Today is Day 10 of South Dakota’s 38-day legislative session, which will conclude March 25. The session got off to a quick start this year with bills coming up for hearings on Legislative Day 3. All bills need to be introduced by Feb. 1 (Legislative Day 16) and must pass out of both houses by March 4 (Legislative Day 34).
We welcome your input. Feel free to be in touch about these or any other bills you feel are important to rural communities. I can be reached at firstname.lastname@example.org, or 605.240.0039.
Let your voice be known
It is critical that legislators hear from the people they represent. We encourage you to get involved in the legislative process by communicating with elected officials about the issues you care about. If you don’t know who your legislators are, you can find them at this link.
Most testifying is done in person. Currently, it is up to each committee to decide whether or not to allow remote testimony. To find out if you can remotely testify on a bill directly, contact the committee that has been assigned to the bill. Email addresses can be found here by clicking on the specific committee.
Below are the bills we are monitoring so far.
House Bill (HB) 1052 - Monitor: This bill, brought at the request of the Public Utilities Commission (PUC), would increase the minimum fee required with an application for the construction of an energy conversion and transmission facility, including wind, solar, transmission, and carbon pipelines.
HB 1052 was heard in the House State Affairs committee on Jan. 12. The PUC testified that energy dockets, such as the Summit Carbon Pipeline siting docket, can be very costly for the commission to administer. Once docket administration costs exceed the fee paid by the energy company, the PUC must collect the rest from ratepayers. The South Dakota Electric Utilities Companies opposed the bill, arguing there should be a cap on the application cost. Ultimately the bill was tabled after the PUC and the South Dakota Electric Utilities Companies agreed to work together on a compromise and bring a new bill in the current session.
HB 1034 - Support: This bill, brought at the request of the PUC, would require hydrogen pipelines to be permitted by the PUC. Currently, the state does not have a statute governing hydrogen pipelines.

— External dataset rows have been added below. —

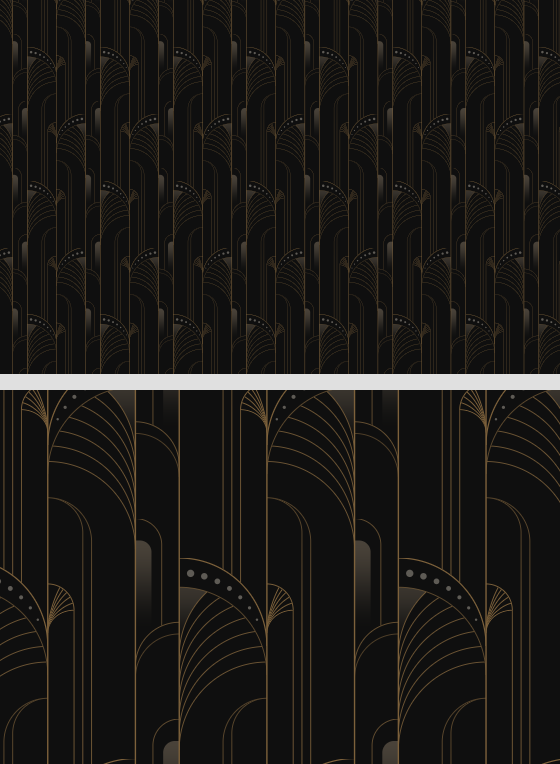
Top, the full canvas; bottom, a detail of the centre.
A Shadertoy shader for this pattern:

```glsl
#define VIEW_HEIGHT 768.0
#define PERIOD vec2(150.0, 274.5)
#define ORIGIN vec2(56.0, 371.0)
#define WIDE 60.0
#define NARROW 30.0
#define LINE 0.64
#define RIBS 7
#define DOTS 7
#define INK vec3(0.058, 0.058, 0.057)
#define GOLD vec3(0.49, 0.38, 0.23)
#define BRONZE vec3(0.29, 0.262, 0.225)
#define SILVER vec3(0.37, 0.355, 0.335)

float pixelSize() { return VIEW_HEIGHT / iResolution.y; }

// Coverage of the inside of a signed distance.
float fill(float d) {
    return clamp(0.5 - d / pixelSize(), 0.0, 1.0);
}

// Box-filtered coverage of a thin line, stable at any resolution.
float stroke(float d, float width) {
    float px = pixelSize();
    float lo = max(d - 0.5 * px, -0.5 * width);
    float hi = min(d + 0.5 * px, 0.5 * width);
    return clamp((hi - lo) / px, 0.0, 1.0);
}

// Quarter arch with its apex at the origin, running into a vertical shaft.
float archDistance(vec2 p, float radius) {
    vec2 q = vec2(p.x, p.y - radius);
    return q.y < 0.0 ? length(q) - radius : q.x - radius;
}

// Small flared fan hanging on the panel edge.
float smallFan(vec2 p) {
    const float size = 18.0;
    if (p.y > 0.0) p.y *= 1.15;
    float rim = length(p) - size;
    float ink = p.y < 0.0 ? stroke(rim, LINE) : 0.0;
    float inside = fill(rim) * step(p.y, size);
    float radius = size;
    for (int i = 0; i < 6; i++) {
        float rib = length(p - vec2(radius, size)) - radius;
        if (p.x < radius) ink = max(ink, stroke(rib, LINE) * inside);
        radius *= 1.32;
    }
    return ink;
}

// Wide panel: large half fan on the left axis, arched shafts on the right.
vec3 widePanel(vec2 p) {
    vec3 color = INK;
    float rim = length(p - vec2(0.0, WIDE)) - WIDE;
    float innerRim = length(p - vec2(0.0, WIDE + 20.0)) - WIDE;
    float inside = fill(innerRim);

    // Glow between the inner rim and the first rib
    float firstRib = length(p - vec2(WIDE, 67.0)) - WIDE;
    float glow = inside * fill(-firstRib) * step(p.y, 67.0);
    color = mix(color, BRONZE, glow * 0.75 * (1.0 - smoothstep(16.0, 62.0, p.y)));

    // Rims and ribs
    float ink = 0.0;
    if (p.y < WIDE) ink = stroke(rim, LINE * 1.3);
    if (p.y < WIDE + 20.0) ink = max(ink, 0.7 * stroke(innerRim, LINE));
    for (int i = 0; i < RIBS; i++) {
        vec2 q = p - vec2(WIDE, 67.0 + 10.7 * float(i));
        if (q.y < 0.0) ink = max(ink, 0.85 * inside * stroke(length(q) - WIDE, LINE));
    }

    // Shafts continue down behind the next fan
    bool aboveFan = p.y < WIDE && rim > 0.0;
    vec2 s = vec2(WIDE - p.x, p.y + (aboveFan ? PERIOD.y : 0.0));
    vec2 apex = s - vec2(0.0, 96.0);
    float shafts = max(stroke(archDistance(apex, 30.0), LINE),
                       stroke(archDistance(apex, 24.0), LINE));
    if (s.y > 173.0) shafts = max(shafts, stroke(s.x - 18.0, LINE));
    ink = max(ink, shafts * mix(0.65, 0.9, smoothstep(96.0, 200.0, s.y)));
    ink = max(ink, smallFan(s - vec2(0.0, 173.0)));
    color = mix(color, GOLD, ink);

    // Dots shrinking along the band
    for (int i = 0; i < DOTS; i++) {
        float t = float(i);
        float angle = 0.13 + 0.16 * t;
        vec2 center = vec2(0.0, 70.0) + WIDE * vec2(sin(angle), -cos(angle));
        float dotRadius = mix(2.5, 0.8, t / float(DOTS - 1));
        color = mix(color, SILVER, fill(length(p - center) - dotRadius));
    }
    return color;
}

// Narrow panel: glowing bar under an arch, closed by two opposing arcs.
vec3 narrowPanel(vec2 p) {
    vec2 center = vec2(NARROW, 101.0);
    float arc = length(p - center) - NARROW;
    float lowerArc = length(p - center - vec2(0.0, 8.0)) - NARROW;
    float open = p.y < center.y ? fill(-arc) : 0.0;

    vec2 corner = vec2(p.x - 3.0, 23.0 - p.y);
    float bar = length(max(corner, 0.0)) + min(max(corner.x, corner.y), 0.0) - 8.0;
    float fade = 1.0 - smoothstep(12.0, 78.0, p.y);
    vec3 color = mix(INK, BRONZE, fill(bar) * open * fade);

    float ink = 0.75 * open * stroke(archDistance(p, 18.0), LINE);
    if (p.y < center.y) ink = max(ink, 0.8 * stroke(arc, LINE));
    if (p.y < center.y + 8.0) ink = max(ink, 0.6 * stroke(lowerArc, LINE));
    return mix(color, GOLD, ink);
}

void mainImage(out vec4 fragColor, in vec2 fragCoord) {
    vec2 p = vec2(fragCoord.x, iResolution.y - fragCoord.y) * pixelSize() - ORIGIN;
    float x = mod(p.x, PERIOD.x);
    float halfPeriod = 0.5 * PERIOD.y;
    vec3 color;

    // Neighbouring panels are mirrored and slide by half a period
    if (x < WIDE) {
        color = widePanel(vec2(x, mod(p.y, PERIOD.y)));
    } else if (x < 2.0 * WIDE) {
        color = widePanel(vec2(2.0 * WIDE - x, mod(p.y + halfPeriod, PERIOD.y)));
    } else {
        float row = (p.y + 27.0) / halfPeriod;
        float across = x - 2.0 * WIDE;
        if (mod(floor(row), 2.0) > 0.5) across = NARROW - across;
        color = narrowPanel(vec2(across, fract(row) * halfPeriod));
    }

    // Panel dividers
    float divider = min(min(x, PERIOD.x - x), min(abs(x - WIDE), abs(x - 2.0 * WIDE)));
    color = mix(color, GOLD, stroke(divider, 0.95));
    fragColor = vec4(color, 1.0);
}
```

This bill would bring permitting authority under the PUC, similar to oil and carbon pipelines.
HB 1034 was heard in the House Commerce and Energy Committee on Jan. 12. It was noted by the PUC that the newly created Heartland Hydrogen Hub, a project of the U.S. Department of Energy, includes the state of South Dakota. The PUC stated that while there are no current hydrogen pipeline applications, this is an emerging field and the state needs to have a system in place to govern the permitting process. The bill passed the committee 13-0. It passed the House floor 66-3 on Jan. 16 and has now been referred to the Senate Commerce and Energy Committee.
HB 1001 - Support: This bill, introduced by Rep. Chris Karr, would repeal the expiration of the reduced state food tax. In 2023, the Legislature passed a measure to reduce the rate from 4.5% to 4.2%. This measure was set to expire in 2027. HB 1001 would remove the 2027 sunset on the tax reduction and make the cut permanent.
HB 1001 was heard in the House Taxation Committee on Jan. 11. and passed out of committee 11-1. It passed the House floor on Jan. 12 on a 54-12 vote. On Jan. 18, the bill was heard in the Senate Committee on Appropriations and was tabled on a vote of 7-2.
HB 1041 - Support: This bill, brought by Rep. Tyler Tordsen, modifies the definition of public infrastructure to allow a federally recognized Indian Tribe to be eligible for housing infrastructure grants and loans. HB 1041 is a follow-up bill related to the passage of a 2023 bill that appropriated $200 million in state and American Rescue Plan Act funds, toward housing infrastructure loans and grants, with 70% of funds going to towns with populations under 50,000. According to the bill sponsor, during the rule-making process a definition was included that unintentionally made tribes ineligible for the program. This bill would ensure Tribes were included.
HB 1041 was heard in the House State Affairs committee on Jan. 12 and passed 12-1. It passed the House floor 52-17 on Jan. 16. It is scheduled for a hearing in the Senate Commerce and Energy Committee on Jan. 23.
District 20 Legislative Coffee, Jan. 26, hosted by the Mitchell Area Chamber of Commerce
Aberdeen Area Cracker Barrels, Jan. 27, Feb. 10, and Feb. 27, hosted by the Aberdeen Area Chamber of Commerce
Rapid City Area Cracker Barrels, Jan. 27, Feb. 17, and March 2, hosted by Elevate Rapid City
District 17 Legislative Coffee, Feb. 10, hosted by the Vermillion Area Chamber & Development Company and Governmental Affairs Committee